++++ DATA UNDER STUDY ++++
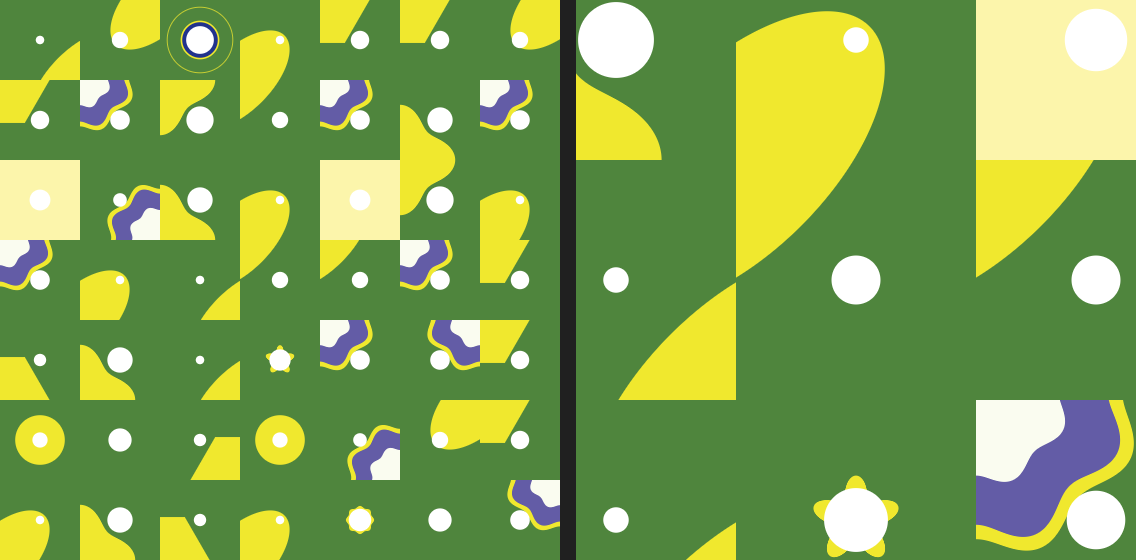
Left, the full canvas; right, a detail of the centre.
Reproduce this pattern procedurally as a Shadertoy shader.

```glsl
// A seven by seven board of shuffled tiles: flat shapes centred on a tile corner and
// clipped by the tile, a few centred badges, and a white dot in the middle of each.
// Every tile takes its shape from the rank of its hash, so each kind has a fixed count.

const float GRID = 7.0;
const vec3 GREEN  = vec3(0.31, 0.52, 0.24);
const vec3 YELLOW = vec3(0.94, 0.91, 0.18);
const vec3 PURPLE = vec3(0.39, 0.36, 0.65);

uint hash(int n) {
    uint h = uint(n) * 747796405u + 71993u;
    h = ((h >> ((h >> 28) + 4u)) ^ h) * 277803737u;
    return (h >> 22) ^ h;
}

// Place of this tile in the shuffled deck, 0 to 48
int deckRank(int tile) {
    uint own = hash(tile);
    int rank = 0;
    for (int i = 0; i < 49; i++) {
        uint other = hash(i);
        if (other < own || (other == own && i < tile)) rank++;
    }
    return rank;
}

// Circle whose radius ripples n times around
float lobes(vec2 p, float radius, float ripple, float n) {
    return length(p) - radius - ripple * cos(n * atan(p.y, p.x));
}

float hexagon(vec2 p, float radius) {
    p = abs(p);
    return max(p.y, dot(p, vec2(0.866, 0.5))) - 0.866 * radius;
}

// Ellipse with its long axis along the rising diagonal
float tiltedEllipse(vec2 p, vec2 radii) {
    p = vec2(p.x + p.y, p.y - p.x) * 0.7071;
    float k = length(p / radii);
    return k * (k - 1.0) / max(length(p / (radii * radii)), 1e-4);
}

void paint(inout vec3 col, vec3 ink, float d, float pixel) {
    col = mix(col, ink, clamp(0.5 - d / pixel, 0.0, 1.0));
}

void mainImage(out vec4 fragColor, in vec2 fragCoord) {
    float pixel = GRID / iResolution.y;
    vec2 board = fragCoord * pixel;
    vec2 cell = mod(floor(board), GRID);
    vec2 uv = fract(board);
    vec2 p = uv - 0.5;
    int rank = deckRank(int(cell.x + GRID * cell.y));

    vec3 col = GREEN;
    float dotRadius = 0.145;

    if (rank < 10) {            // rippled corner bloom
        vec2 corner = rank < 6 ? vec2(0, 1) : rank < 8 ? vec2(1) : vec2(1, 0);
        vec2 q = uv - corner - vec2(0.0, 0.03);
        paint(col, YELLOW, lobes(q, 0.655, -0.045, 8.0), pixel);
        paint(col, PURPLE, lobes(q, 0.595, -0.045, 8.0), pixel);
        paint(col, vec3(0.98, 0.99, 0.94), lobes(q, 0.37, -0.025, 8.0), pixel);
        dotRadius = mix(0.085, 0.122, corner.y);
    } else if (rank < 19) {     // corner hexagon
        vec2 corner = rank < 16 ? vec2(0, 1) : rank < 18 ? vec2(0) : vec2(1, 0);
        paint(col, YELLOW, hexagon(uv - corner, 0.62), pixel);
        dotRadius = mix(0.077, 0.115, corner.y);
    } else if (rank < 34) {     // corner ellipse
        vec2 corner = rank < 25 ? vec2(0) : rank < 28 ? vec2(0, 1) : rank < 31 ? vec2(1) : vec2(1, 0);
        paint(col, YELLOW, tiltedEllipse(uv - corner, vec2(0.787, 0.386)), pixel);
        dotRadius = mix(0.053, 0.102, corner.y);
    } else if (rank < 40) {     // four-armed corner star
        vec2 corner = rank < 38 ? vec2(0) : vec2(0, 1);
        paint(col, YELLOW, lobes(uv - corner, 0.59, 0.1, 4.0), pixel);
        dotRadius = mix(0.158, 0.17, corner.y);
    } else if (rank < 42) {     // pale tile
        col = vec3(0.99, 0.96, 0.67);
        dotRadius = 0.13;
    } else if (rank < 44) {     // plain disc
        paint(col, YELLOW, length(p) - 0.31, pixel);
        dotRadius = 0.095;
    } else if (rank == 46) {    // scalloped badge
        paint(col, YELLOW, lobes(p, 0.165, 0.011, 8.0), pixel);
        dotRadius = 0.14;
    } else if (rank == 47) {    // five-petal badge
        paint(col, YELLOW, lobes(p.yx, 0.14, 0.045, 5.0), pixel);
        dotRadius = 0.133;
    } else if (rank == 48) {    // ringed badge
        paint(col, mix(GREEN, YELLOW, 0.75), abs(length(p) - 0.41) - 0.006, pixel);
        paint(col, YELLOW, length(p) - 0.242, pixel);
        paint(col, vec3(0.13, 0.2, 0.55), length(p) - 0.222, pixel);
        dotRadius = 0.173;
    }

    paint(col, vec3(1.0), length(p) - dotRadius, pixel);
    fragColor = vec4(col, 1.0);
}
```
++++
++++ DATA UNDER STUDY ++++
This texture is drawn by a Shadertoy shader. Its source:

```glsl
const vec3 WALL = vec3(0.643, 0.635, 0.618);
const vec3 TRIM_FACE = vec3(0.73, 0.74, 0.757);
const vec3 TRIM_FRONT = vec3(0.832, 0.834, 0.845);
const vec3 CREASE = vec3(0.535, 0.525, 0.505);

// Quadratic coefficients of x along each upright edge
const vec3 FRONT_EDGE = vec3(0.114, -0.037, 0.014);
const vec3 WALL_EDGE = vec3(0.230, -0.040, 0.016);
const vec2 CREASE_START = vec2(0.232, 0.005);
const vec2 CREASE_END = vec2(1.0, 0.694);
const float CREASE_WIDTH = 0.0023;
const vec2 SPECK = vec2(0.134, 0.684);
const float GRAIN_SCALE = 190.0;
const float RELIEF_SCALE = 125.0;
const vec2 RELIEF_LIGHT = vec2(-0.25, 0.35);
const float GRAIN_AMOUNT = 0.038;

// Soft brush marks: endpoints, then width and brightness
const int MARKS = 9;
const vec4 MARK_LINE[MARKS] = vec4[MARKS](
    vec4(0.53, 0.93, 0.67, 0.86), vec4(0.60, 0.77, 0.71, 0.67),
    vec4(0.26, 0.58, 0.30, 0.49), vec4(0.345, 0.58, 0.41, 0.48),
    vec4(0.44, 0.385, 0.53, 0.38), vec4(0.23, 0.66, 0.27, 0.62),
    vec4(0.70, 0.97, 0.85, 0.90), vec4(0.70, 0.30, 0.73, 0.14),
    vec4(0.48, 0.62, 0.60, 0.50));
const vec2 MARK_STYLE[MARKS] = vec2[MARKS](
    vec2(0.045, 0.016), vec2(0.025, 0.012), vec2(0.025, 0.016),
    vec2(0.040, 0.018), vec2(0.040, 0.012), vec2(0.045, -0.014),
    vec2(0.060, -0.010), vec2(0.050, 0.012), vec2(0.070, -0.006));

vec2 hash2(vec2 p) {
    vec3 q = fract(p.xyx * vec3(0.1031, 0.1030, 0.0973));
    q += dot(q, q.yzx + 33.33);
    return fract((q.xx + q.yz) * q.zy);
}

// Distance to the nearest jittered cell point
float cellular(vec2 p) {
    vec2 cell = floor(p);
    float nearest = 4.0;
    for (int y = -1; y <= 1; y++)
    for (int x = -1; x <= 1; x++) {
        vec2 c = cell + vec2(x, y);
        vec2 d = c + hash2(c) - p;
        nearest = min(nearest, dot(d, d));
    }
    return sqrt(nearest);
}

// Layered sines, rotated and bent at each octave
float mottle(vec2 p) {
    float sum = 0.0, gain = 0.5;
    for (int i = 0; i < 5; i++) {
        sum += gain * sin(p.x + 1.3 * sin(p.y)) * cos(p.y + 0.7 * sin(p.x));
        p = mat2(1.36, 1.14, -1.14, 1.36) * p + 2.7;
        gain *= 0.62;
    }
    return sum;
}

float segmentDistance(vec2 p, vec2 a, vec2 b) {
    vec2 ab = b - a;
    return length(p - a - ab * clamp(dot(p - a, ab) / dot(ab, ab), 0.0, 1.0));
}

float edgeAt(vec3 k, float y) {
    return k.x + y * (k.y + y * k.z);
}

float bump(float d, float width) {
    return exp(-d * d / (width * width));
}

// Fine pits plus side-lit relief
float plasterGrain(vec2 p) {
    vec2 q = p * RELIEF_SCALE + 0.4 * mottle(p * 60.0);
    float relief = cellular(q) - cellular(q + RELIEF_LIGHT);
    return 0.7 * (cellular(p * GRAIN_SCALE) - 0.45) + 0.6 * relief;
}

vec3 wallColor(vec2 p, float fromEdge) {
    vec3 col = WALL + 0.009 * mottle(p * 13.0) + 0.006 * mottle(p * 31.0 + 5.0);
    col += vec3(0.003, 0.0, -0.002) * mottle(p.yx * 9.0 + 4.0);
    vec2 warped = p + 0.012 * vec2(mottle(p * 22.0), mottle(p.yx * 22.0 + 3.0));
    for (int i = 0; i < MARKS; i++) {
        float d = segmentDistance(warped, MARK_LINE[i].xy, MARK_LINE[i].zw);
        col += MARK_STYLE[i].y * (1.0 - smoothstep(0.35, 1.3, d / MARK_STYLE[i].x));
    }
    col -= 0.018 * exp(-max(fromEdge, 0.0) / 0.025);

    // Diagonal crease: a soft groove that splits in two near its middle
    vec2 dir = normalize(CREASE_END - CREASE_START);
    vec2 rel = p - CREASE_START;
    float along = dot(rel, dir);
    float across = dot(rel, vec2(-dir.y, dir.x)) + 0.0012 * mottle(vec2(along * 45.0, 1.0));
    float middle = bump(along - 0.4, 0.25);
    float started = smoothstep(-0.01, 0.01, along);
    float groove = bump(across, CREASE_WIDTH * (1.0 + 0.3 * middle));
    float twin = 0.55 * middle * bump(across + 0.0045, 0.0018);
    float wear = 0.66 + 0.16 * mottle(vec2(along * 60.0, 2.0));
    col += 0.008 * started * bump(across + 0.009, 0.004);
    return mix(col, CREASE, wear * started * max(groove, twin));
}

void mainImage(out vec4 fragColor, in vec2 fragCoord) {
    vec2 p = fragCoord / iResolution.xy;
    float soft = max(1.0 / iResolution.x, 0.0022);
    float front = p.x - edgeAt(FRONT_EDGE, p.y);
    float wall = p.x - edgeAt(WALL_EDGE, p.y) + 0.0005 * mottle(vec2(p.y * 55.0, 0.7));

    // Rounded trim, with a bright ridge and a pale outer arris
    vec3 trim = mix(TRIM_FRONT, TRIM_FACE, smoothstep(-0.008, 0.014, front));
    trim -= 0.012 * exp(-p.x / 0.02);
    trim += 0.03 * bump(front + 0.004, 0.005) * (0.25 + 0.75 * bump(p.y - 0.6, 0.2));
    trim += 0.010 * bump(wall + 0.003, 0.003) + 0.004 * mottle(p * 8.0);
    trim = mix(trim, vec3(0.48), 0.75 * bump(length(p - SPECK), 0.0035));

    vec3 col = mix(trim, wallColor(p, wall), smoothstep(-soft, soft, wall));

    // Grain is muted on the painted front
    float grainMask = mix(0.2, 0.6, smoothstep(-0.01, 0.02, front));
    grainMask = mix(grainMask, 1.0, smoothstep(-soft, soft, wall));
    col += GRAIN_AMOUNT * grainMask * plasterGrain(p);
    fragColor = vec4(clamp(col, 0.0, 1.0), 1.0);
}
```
++++
++++ DATA UNDER STUDY ++++
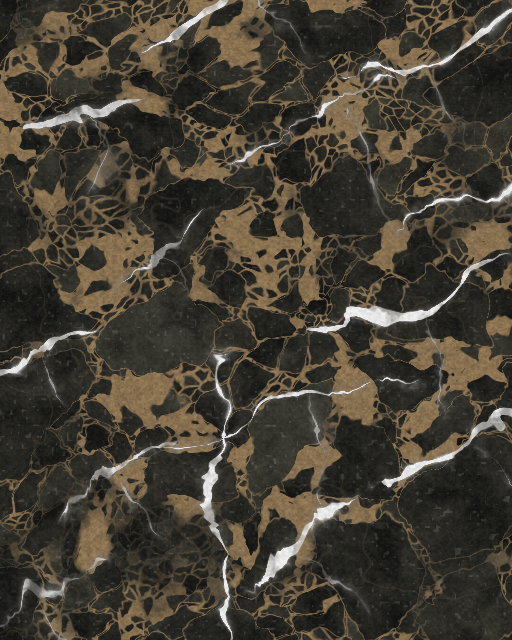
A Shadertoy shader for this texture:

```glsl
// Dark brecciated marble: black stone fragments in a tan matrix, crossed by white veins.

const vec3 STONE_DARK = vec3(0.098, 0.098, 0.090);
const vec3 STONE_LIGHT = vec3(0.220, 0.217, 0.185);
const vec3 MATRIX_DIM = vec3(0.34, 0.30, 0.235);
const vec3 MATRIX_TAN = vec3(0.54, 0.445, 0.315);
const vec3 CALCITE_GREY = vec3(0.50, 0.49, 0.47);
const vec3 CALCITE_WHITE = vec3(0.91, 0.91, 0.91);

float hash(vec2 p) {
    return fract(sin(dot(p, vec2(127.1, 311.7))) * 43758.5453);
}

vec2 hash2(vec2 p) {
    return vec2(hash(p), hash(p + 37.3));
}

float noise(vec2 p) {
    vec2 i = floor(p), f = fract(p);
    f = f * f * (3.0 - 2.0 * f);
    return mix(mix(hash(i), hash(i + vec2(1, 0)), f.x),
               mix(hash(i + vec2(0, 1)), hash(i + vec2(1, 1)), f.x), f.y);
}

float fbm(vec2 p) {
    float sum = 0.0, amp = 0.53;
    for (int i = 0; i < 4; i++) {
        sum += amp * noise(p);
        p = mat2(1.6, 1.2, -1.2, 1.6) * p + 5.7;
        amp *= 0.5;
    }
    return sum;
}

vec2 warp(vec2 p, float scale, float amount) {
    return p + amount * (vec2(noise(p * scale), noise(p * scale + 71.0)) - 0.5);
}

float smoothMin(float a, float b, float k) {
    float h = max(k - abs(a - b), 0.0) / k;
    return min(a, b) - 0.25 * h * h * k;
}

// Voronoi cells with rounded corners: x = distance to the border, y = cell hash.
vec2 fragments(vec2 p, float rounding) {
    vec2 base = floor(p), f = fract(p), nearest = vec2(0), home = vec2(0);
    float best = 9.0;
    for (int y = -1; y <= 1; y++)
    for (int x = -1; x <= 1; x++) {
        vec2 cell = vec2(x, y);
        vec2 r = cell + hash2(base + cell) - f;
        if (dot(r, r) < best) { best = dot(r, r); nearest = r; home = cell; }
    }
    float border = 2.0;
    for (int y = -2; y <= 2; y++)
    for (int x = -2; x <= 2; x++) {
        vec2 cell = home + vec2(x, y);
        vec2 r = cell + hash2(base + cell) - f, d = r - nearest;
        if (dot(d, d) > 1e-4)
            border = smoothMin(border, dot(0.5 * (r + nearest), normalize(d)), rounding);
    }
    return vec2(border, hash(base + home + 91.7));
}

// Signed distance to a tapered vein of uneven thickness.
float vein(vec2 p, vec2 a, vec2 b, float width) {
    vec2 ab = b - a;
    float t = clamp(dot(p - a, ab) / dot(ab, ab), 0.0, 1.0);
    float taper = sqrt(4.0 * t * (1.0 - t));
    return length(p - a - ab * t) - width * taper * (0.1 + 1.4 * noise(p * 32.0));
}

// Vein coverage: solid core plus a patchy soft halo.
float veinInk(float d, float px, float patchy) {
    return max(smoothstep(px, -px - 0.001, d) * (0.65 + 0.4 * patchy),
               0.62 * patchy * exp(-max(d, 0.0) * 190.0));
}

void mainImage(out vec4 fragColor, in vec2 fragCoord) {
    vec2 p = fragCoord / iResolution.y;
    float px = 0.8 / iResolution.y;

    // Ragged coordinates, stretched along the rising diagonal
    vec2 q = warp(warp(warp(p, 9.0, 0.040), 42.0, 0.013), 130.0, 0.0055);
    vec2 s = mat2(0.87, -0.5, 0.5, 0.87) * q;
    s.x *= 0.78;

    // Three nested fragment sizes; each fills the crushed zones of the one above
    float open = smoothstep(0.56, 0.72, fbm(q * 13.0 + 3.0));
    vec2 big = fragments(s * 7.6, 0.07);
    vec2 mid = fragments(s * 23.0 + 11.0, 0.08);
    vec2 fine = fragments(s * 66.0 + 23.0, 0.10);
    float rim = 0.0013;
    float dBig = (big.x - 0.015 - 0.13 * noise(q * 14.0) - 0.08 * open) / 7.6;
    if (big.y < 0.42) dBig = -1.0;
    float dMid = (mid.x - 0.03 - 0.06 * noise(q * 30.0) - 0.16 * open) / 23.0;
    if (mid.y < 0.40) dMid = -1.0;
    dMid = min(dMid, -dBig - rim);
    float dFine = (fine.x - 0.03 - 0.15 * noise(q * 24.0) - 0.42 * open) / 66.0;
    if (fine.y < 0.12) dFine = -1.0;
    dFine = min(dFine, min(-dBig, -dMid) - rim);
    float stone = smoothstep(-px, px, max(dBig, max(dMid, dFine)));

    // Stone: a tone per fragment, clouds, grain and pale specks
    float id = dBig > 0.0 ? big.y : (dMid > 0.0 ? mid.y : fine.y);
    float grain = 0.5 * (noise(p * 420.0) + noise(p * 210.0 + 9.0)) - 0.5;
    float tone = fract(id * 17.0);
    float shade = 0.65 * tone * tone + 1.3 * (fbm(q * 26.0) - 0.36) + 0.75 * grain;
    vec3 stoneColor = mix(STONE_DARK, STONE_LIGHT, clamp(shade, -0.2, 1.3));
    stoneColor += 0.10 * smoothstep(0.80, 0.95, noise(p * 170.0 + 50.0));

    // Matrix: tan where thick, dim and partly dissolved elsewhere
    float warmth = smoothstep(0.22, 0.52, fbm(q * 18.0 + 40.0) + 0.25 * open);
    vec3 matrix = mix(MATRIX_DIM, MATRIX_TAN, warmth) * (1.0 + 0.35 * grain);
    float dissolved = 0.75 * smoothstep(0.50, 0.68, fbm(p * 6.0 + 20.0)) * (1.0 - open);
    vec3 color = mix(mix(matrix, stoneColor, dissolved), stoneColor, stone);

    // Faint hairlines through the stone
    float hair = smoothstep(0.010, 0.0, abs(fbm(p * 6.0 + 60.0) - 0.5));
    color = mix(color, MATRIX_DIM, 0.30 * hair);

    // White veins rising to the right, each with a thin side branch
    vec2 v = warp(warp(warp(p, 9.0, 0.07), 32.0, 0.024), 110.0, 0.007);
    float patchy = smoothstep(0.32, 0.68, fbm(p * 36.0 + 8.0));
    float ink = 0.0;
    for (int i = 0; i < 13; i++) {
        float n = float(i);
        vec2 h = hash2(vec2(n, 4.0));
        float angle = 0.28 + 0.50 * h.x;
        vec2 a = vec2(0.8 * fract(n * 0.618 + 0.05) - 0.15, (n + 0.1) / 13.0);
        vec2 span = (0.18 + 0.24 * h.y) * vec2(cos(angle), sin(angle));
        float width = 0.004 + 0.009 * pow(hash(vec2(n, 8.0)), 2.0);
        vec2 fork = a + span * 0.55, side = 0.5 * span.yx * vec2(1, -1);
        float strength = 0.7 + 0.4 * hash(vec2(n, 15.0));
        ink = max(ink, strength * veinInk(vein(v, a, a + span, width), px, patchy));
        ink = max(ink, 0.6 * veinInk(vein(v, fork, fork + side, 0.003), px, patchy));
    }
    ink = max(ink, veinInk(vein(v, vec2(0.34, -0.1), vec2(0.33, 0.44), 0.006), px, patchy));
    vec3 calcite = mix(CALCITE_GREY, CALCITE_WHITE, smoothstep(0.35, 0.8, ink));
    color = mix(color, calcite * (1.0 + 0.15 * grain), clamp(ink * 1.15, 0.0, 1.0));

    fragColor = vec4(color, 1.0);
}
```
++++
### [REQUIRED ACTION]
Scan the data above line by line. Please say how many lines hold the word "GRID", and give only that number.

### [RESULT FOR THIS EXERCISE]
4